State highways agencies policies and procedures for articulating geotechnical information and requirements on Design-Build (DB) projects is a means to manage geotechnical risks. Successful approaches and practices to managing geotechnical risk not only reduce the level of geotechnical uncertainty for both the owner and the competing design-builder, but also distribute the remaining geotechnical risk between the parties.
This paper discusses the differences in regard to geotechnical risk management, aspects of the DB procurement process, and contract aspects between state departments of transportation (DOT) with experience delivering projects using DB versus those who are not as experienced. Results are presented from two independent sources of information; one was obtained through literature review of aspects related to geotechnical requirements and management of DB projects, and the other was through an online-survey of 38 DOTs. Results of the study statistically demonstrate the value of DB experience in managing geotechnical risks, and accordingly presents a set of recommended practices for agencies that are relatively new to DB project delivery, during both procurement and contract formation.
The study’s methodology relied on two independent research instruments. The first instrument was a comprehensive review of literature on managing geotechnical risks in DB projects. The literature review focused on current DOTs processes used regarding geotechnical requirements of DB projects and it included review of DOT risk management manuals.
The second instrument was an online-survey whose purpose was to identify DOT policies and procedures for articulating geotechnical information and requirements on DB projects. The survey was initially issued to the members of the AASHTO Subcommittees on Construction and Design in each of the 50 DOTs.
ANALYSIS AND RESULTS
As detailed in the methodology, the analysis of the survey sought to investigate the differences between experienced and non-experienced DOTs in regard to geotechnical factors. Results of the survey was analyzed using both descriptive and inferential statistics, and was divided into responses from experienced versus non-experienced DOTs as shown in Table 1. The inferential statistics implicated hypotheses testing with the Pearson chi-square to determine whether there is statistically significant difference in the perception of DB projects’ geotechnical factors/areas adopted by agencies.

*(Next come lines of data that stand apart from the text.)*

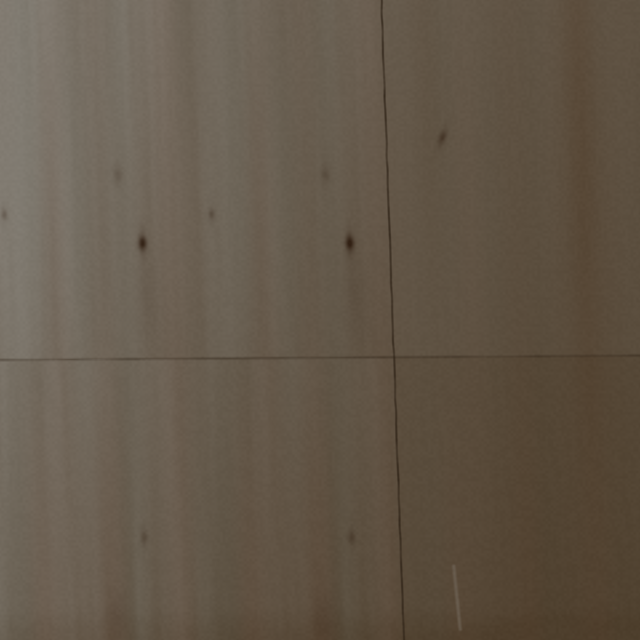
This texture is drawn by a Shadertoy shader. Its source:

```glsl
// Dim plywood panels with slanted vertical grain, repeated knots and two thin seams.

const float SLANT = 0.035;   // sideways lean of grain and main seam
const float SEAM_X = 0.631;  // main seam where it meets the bottom edge
const float PERIOD = 0.324;  // width of one veneer repeat

const vec3 SHADE = vec3(0.315, 0.255, 0.185);
const vec3 PALE = vec3(0.50, 0.47, 0.43);
const vec3 KNOT = vec3(0.17, 0.10, 0.05);
const vec3 GAP = vec3(0.17, 0.125, 0.08);

float hash(vec2 p) {
    return fract(sin(dot(p, vec2(127.1, 311.7))) * 43758.5453);
}

// Value noise that repeats across x after the given number of cells
float noise(vec2 p, float cells) {
    vec2 i = floor(p), f = fract(p);
    f = f * f * (3.0 - 2.0 * f);
    float x0 = mod(i.x, cells), x1 = mod(i.x + 1.0, cells);
    float low = mix(hash(vec2(x0, i.y)), hash(vec2(x1, i.y)), f.x);
    float high = mix(hash(vec2(x0, i.y + 1.0)), hash(vec2(x1, i.y + 1.0)), f.x);
    return mix(low, high, f.y);
}

// Layered streaks, centred on zero; x is measured in veneer repeats
float streaks(float x, float y, float seed) {
    float broad = noise(vec2(x * 6.0, y * 1.3 + seed), 6.0);
    float medium = noise(vec2(x * 13.0, y * 1.8 + seed + 20.0), 13.0);
    float fine = noise(vec2(x * 34.0, y * 3.0 + seed + 40.0), 34.0);
    return broad * 0.45 + medium * 0.4 + fine * 0.15 - 0.5;
}

// Soft oval spot
float spot(vec2 p, vec2 center, vec2 radius) {
    vec2 d = (p - center) / radius;
    return exp(-dot(d, d));
}

// Compact core with a faint halo stretched along the grain
float knot(vec2 p, vec2 center, float size) {
    float core = spot(p, center, vec2(0.0065, 0.0095) * size);
    float halo = spot(p, center, vec2(0.006, 0.022) * size);
    return 0.65 * core + 0.3 * halo;
}

// Knots inside one veneer repeat
float veneerKnots(vec2 p) {
    float k = knot(p, vec2(0.2444, 0.62), 1.0);
    k += 0.35 * knot(p, vec2(0.231, 0.16), 0.9);
    k += 0.22 * knot(p, vec2(0.210, 0.727), 1.2);
    k += 0.32 * knot(p, vec2(0.030, 0.665), 0.8);
    k += 0.13 * spot(p, vec2(0.184, 0.036), vec2(0.016, 0.035));
    return k + 0.08 * spot(p, vec2(0.247, 0.54), vec2(0.015, 0.06));
}

float line(float d, float halfWidth, float soft) {
    return 1.0 - smoothstep(halfWidth - soft, halfWidth + soft, abs(d));
}

float segmentDistance(vec2 p, vec2 a, vec2 b) {
    vec2 pa = p - a, ba = b - a;
    return length(pa - ba * clamp(dot(pa, ba) / dot(ba, ba), 0.0, 1.0));
}

void mainImage(out vec4 fragColor, in vec2 fragCoord) {
    vec2 uv = fragCoord / iResolution.xy;
    float soft = max(0.0012, 1.0 / iResolution.y);
    vec2 p = vec2(uv.x + SLANT * uv.y, uv.y);
    float seamY = 0.4375 + 0.007 * uv.x;
    float right = smoothstep(-soft, soft, p.x - SEAM_X);
    float upper = smoothstep(-soft, soft, uv.y - seamY);

    // Light falls off from the left and toward the bottom
    float light = 0.85 * exp(-1.6 * uv.x) + 0.25 * (uv.y - 0.45);
    light -= 0.08 * right * (1.0 - upper);
    light -= 0.12 * smoothstep(0.06, 0.0, uv.y);

    // Strong repeated grain on the left, broad quiet grain on the right
    float repeatX = p.x / PERIOD;
    float leftGrain = streaks(repeatX, uv.y, mix(7.0, 9.0, upper));
    float rightGrain = streaks(p.x * 1.2, uv.y * 0.5, 71.0);
    float leftAmount = mix(0.52, 0.28, smoothstep(0.0, 0.6, uv.x));
    float grain = mix(leftGrain * leftAmount, rightGrain * 0.15, right);
    vec3 color = mix(SHADE, PALE, clamp(light + grain, -0.05, 1.05));

    // Warm and cool drift between streaks
    float tint = noise(vec2(repeatX * 9.0, uv.y * 1.5 + 90.0), 9.0) - 0.5;
    color += vec3(0.016, -0.005, -0.006) * tint * (1.0 - 0.5 * right);

    // Brown bands on the right panel
    float band = spot(p, vec2(0.935, 0.80), vec2(0.028, 0.42));
    band += 0.5 * spot(p, vec2(0.70, 0.85), vec2(0.025, 0.35));
    color -= vec3(0.022, 0.030, 0.036) * band * right;

    // Knots: repeated on the left, a single tilted one on the right
    vec2 cell = vec2(mod(p.x, PERIOD), p.y);
    float strength = 0.9 + 0.15 * hash(vec2(floor(repeatX), 3.0));
    float knots = veneerKnots(cell) * strength * (1.0 - right);
    vec2 tilted = vec2(p.x - 0.35 * (p.y - 0.785), p.y);
    knots += 0.5 * knot(tilted, vec2(0.719, 0.785), 0.95) * right;
    color = mix(color, KNOT, clamp(knots, 0.0, 0.9));

    // Seams with uneven depth
    float wobble = 0.0012 * (noise(vec2(3.0, uv.y * 45.0), 64.0) - 0.5);
    float depth = 0.5 + 0.25 * noise(vec2(8.0, uv.y * 60.0), 64.0);
    color = mix(color, GAP, depth * line(p.x - SEAM_X + wobble, 0.0016, soft));
    float faint = 0.2 + 0.2 * noise(vec2(uv.x * 25.0, 5.0), 64.0);
    color = mix(color, GAP, faint * line(uv.y - seamY, 0.0018, soft * 1.5));

    // Pale scratch near the bottom
    float scratch = segmentDistance(uv, vec2(0.709, 0.115), vec2(0.719, 0.017));
    color = mix(color, PALE, 0.38 * line(scratch, 0.0025, 0.0025));

    // Fine mottling
    color += 0.018 * (noise(uv * 240.0, 512.0) - 0.5);
    fragColor = vec4(color, 1.0);
}
```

In terms of weight of geotechnical factors, Figure 1 shows a comparison of experienced versus non-experienced DOTs in terms of their perception of geotechnical factors weight with regard to all other evaluated factors if they are included in the DB project’s evaluation plan.
It is seen that while more than 80% of non-experienced DOTs agree that geotechnical factors have No/Minor weight in their evaluation plans, more than 60% of experienced place a Some/Heavy weight to geotechnical factors. This shows how experienced DOTs, in general, are more aware and realize the importance of the geotechnical factors in the evaluation plan on DB projects.
As for the three geotechnical factors shown in Figure 2 in terms of their impact on the final quality/performance of the DB project, a consistent difference is observed in the higher consideration of experienced DOTs of these factors compared the non-experienced DOTs. For instance, 100% of experienced DOTs not only agree in rating the qualification of the design builder’s geotechnical staff as a very/high impact, but also agree in rating the design-builder’s past project experience with geotechnical issues as very/high impact. In contrast, non experienced DOTs results are dispersed across the range of impacts.
Another interesting difference between experienced and non-experienced DOTs is related to the allocation of geological uncertainty. Figure 3 illustrates that while 57% of experienced DOTs are more willing to share the subsurface risk uncertainty rather than bear it, more than 50% of non-experienced DOTs are willing to bear the risk rather than share it, and only 14% of these DOTs allocate it to the owner.
Finally, Figure 4 shows the other prominent difference between experienced and nonexperienced agencies which was the perception of the level of importance of completing a formal geotechnical risk. Over 70% of experienced DOTs rated a formal geotechnical risk analysis as either “important” or “very important,” while 50% of non-experienced DOTs gave the formal analysis of geotechnical risk no importance.
CONCLUSIONS AND RECOMMENDATIONS
This paper’s main objective was to investigate the differences between DOTs experienced and non-experienced in delivering DB projects’ in regard to geotechnical risk management, aspects of design-build procurement process, and aspect of design-build contracts. Experience was measured by the number of DB projects delivered.
Through an online survey administered to State transportation agencies, it was evident that DOTs with more experience in delivering DB projects viewed and handled geotechnical risks differently. The significant difference was observed in the importance of the qualifications and past experience of the design-builder’s geotechnical staff. Another relevant difference was in the degree of impact of the designbuilder’s past experience with project-specific geotechnical issues.
Furthermore, the paper finds that experienced DOTs allocated unknown geological condition risk differently than nonexperienced DOTs. Experienced DOTs tend to share unknown geotechnical conditions risk while non-experienced DOTs either allocate all the risk to the owner or attempt to shed it. Also, experienced DOTs do understand the importance of providing as much geotechnical investigation information as possible during the procurement process to reduce uncertainty as much as possible during bidding. Non-experienced DOTs opinions are spread across the spectrum of possible options.
Source: Iowa State University
Authors: Ivan Castro-Nova | Ghada M. Gad | Douglas D. Gransberg